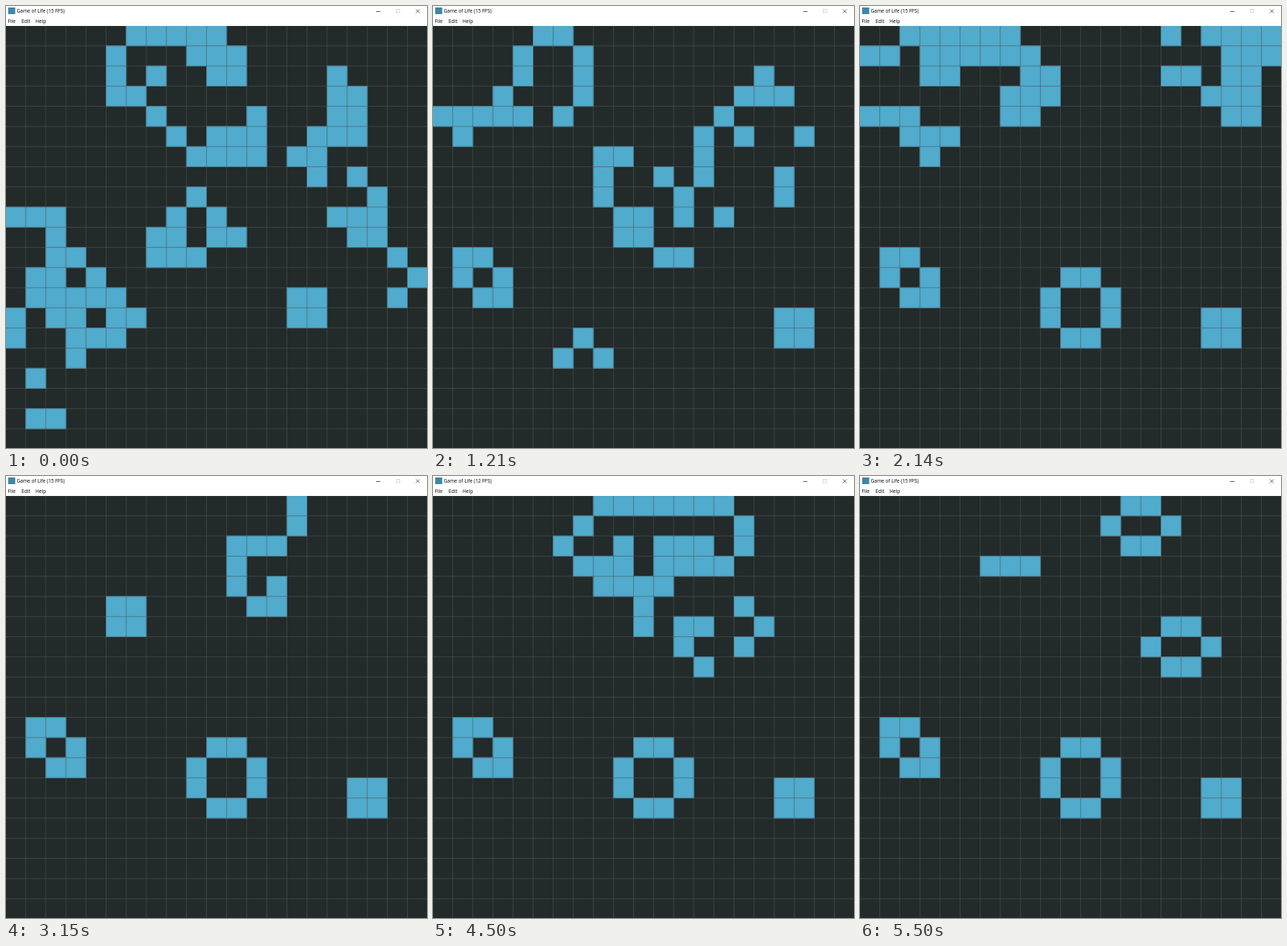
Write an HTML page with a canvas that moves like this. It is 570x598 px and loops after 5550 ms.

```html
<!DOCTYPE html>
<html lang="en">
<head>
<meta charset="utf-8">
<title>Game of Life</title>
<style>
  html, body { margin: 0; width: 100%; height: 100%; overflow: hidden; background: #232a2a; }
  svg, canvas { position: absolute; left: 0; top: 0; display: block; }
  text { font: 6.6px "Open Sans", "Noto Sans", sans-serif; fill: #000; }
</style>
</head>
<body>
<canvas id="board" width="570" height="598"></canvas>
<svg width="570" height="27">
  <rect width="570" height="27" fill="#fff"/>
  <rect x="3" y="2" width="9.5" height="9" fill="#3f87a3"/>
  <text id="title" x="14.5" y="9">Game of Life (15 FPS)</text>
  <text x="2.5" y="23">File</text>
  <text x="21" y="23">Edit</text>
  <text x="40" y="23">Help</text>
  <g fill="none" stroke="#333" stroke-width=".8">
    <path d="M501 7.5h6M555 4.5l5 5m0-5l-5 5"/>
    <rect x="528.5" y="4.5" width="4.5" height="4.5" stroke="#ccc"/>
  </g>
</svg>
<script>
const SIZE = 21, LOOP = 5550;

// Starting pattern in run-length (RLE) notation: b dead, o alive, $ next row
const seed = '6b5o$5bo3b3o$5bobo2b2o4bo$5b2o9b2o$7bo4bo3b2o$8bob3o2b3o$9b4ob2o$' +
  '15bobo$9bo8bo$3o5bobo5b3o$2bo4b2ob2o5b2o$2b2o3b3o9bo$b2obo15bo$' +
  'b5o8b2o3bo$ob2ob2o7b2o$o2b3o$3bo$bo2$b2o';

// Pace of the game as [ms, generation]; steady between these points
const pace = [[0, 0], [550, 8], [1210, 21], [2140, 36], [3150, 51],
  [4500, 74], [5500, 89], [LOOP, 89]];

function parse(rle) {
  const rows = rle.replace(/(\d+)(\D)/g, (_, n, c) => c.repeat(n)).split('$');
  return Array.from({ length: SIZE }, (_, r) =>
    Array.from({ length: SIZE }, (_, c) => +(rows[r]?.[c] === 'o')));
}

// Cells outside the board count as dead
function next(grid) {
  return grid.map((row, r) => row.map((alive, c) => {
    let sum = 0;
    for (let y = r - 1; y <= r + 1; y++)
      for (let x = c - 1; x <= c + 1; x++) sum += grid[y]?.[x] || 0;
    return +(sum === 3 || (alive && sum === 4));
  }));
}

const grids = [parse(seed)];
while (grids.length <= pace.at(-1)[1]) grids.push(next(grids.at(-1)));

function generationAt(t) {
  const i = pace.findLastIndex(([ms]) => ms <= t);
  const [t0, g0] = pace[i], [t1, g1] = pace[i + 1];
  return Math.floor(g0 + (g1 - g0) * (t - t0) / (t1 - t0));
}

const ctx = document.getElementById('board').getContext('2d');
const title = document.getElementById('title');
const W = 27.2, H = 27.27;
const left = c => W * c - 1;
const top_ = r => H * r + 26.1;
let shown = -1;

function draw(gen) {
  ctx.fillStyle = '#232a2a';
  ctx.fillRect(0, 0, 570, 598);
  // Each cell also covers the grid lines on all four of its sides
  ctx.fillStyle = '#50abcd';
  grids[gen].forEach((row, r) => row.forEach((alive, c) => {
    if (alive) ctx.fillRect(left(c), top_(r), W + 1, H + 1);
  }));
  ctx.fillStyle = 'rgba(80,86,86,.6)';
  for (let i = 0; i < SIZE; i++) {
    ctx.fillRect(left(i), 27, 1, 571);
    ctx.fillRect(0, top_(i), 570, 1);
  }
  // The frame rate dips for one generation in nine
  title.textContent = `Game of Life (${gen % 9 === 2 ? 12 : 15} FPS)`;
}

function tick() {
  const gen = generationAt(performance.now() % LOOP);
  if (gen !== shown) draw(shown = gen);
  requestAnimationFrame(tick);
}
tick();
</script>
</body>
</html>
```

|---|

Nothing but the records, copied exactly and stripped of pictures, should be returned.

Result:
Write an HTML page with a canvas that moves like this. It is 570x598 px and loops after 5550 ms.

```html
<!DOCTYPE html>
<html lang="en">
<head>
<meta charset="utf-8">
<title>Game of Life</title>
<style>
  html, body { margin: 0; width: 100%; height: 100%; overflow: hidden; background: #232a2a; }
  svg, canvas { position: absolute; left: 0; top: 0; display: block; }
  text { font: 6.6px "Open Sans", "Noto Sans", sans-serif; fill: #000; }
</style>
</head>
<body>
<canvas id="board" width="570" height="598"></canvas>
<svg width="570" height="27">
  <rect width="570" height="27" fill="#fff"/>
  <rect x="3" y="2" width="9.5" height="9" fill="#3f87a3"/>
  <text id="title" x="14.5" y="9">Game of Life (15 FPS)</text>
  <text x="2.5" y="23">File</text>
  <text x="21" y="23">Edit</text>
  <text x="40" y="23">Help</text>
  <g fill="none" stroke="#333" stroke-width=".8">
    <path d="M501 7.5h6M555 4.5l5 5m0-5l-5 5"/>
    <rect x="528.5" y="4.5" width="4.5" height="4.5" stroke="#ccc"/>
  </g>
</svg>
<script>
const SIZE = 21, LOOP = 5550;

// Starting pattern in run-length (RLE) notation: b dead, o alive, $ next row
const seed = '6b5o$5bo3b3o$5bobo2b2o4bo$5b2o9b2o$7bo4bo3b2o$8bob3o2b3o$9b4ob2o$' +
  '15bobo$9bo8bo$3o5bobo5b3o$2bo4b2ob2o5b2o$2b2o3b3o9bo$b2obo15bo$' +
  'b5o8b2o3bo$ob2ob2o7b2o$o2b3o$3bo$bo2$b2o';

// Pace of the game as [ms, generation]; steady between these points
const pace = [[0, 0], [550, 8], [1210, 21], [2140, 36], [3150, 51],
  [4500, 74], [5500, 89], [LOOP, 89]];

function parse(rle) {
  const rows = rle.replace(/(\d+)(\D)/g, (_, n, c) => c.repeat(n)).split('$');
  return Array.from({ length: SIZE }, (_, r) =>
    Array.from({ length: SIZE }, (_, c) => +(rows[r]?.[c] === 'o')));
}

// Cells outside the board count as dead
function next(grid) {
  return grid.map((row, r) => row.map((alive, c) => {
    let sum = 0;
    for (let y = r - 1; y <= r + 1; y++)
      for (let x = c - 1; x <= c + 1; x++) sum += grid[y]?.[x] || 0;
    return +(sum === 3 || (alive && sum === 4));
  }));
}

const grids = [parse(seed)];
while (grids.length <= pace.at(-1)[1]) grids.push(next(grids.at(-1)));

function generationAt(t) {
  const i = pace.findLastIndex(([ms]) => ms <= t);
  const [t0, g0] = pace[i], [t1, g1] = pace[i + 1];
  return Math.floor(g0 + (g1 - g0) * (t - t0) / (t1 - t0));
}

const ctx = document.getElementById('board').getContext('2d');
const title = document.getElementById('title');
const W = 27.2, H = 27.27;
const left = c => W * c - 1;
const top_ = r => H * r + 26.1;
let shown = -1;

function draw(gen) {
  ctx.fillStyle = '#232a2a';
  ctx.fillRect(0, 0, 570, 598);
  // Each cell also covers the grid lines on all four of its sides
  ctx.fillStyle = '#50abcd';
  grids[gen].forEach((row, r) => row.forEach((alive, c) => {
    if (alive) ctx.fillRect(left(c), top_(r), W + 1, H + 1);
  }));
  ctx.fillStyle = 'rgba(80,86,86,.6)';
  for (let i = 0; i < SIZE; i++) {
    ctx.fillRect(left(i), 27, 1, 571);
    ctx.fillRect(0, top_(i), 570, 1);
  }
  // The frame rate dips for one generation in nine
  title.textContent = `Game of Life (${gen % 9 === 2 ? 12 : 15} FPS)`;
}

function tick() {
  const gen = generationAt(performance.now() % LOOP);
  if (gen !== shown) draw(shown = gen);
  requestAnimationFrame(tick);
}
tick();
</script>
</body>
</html>
```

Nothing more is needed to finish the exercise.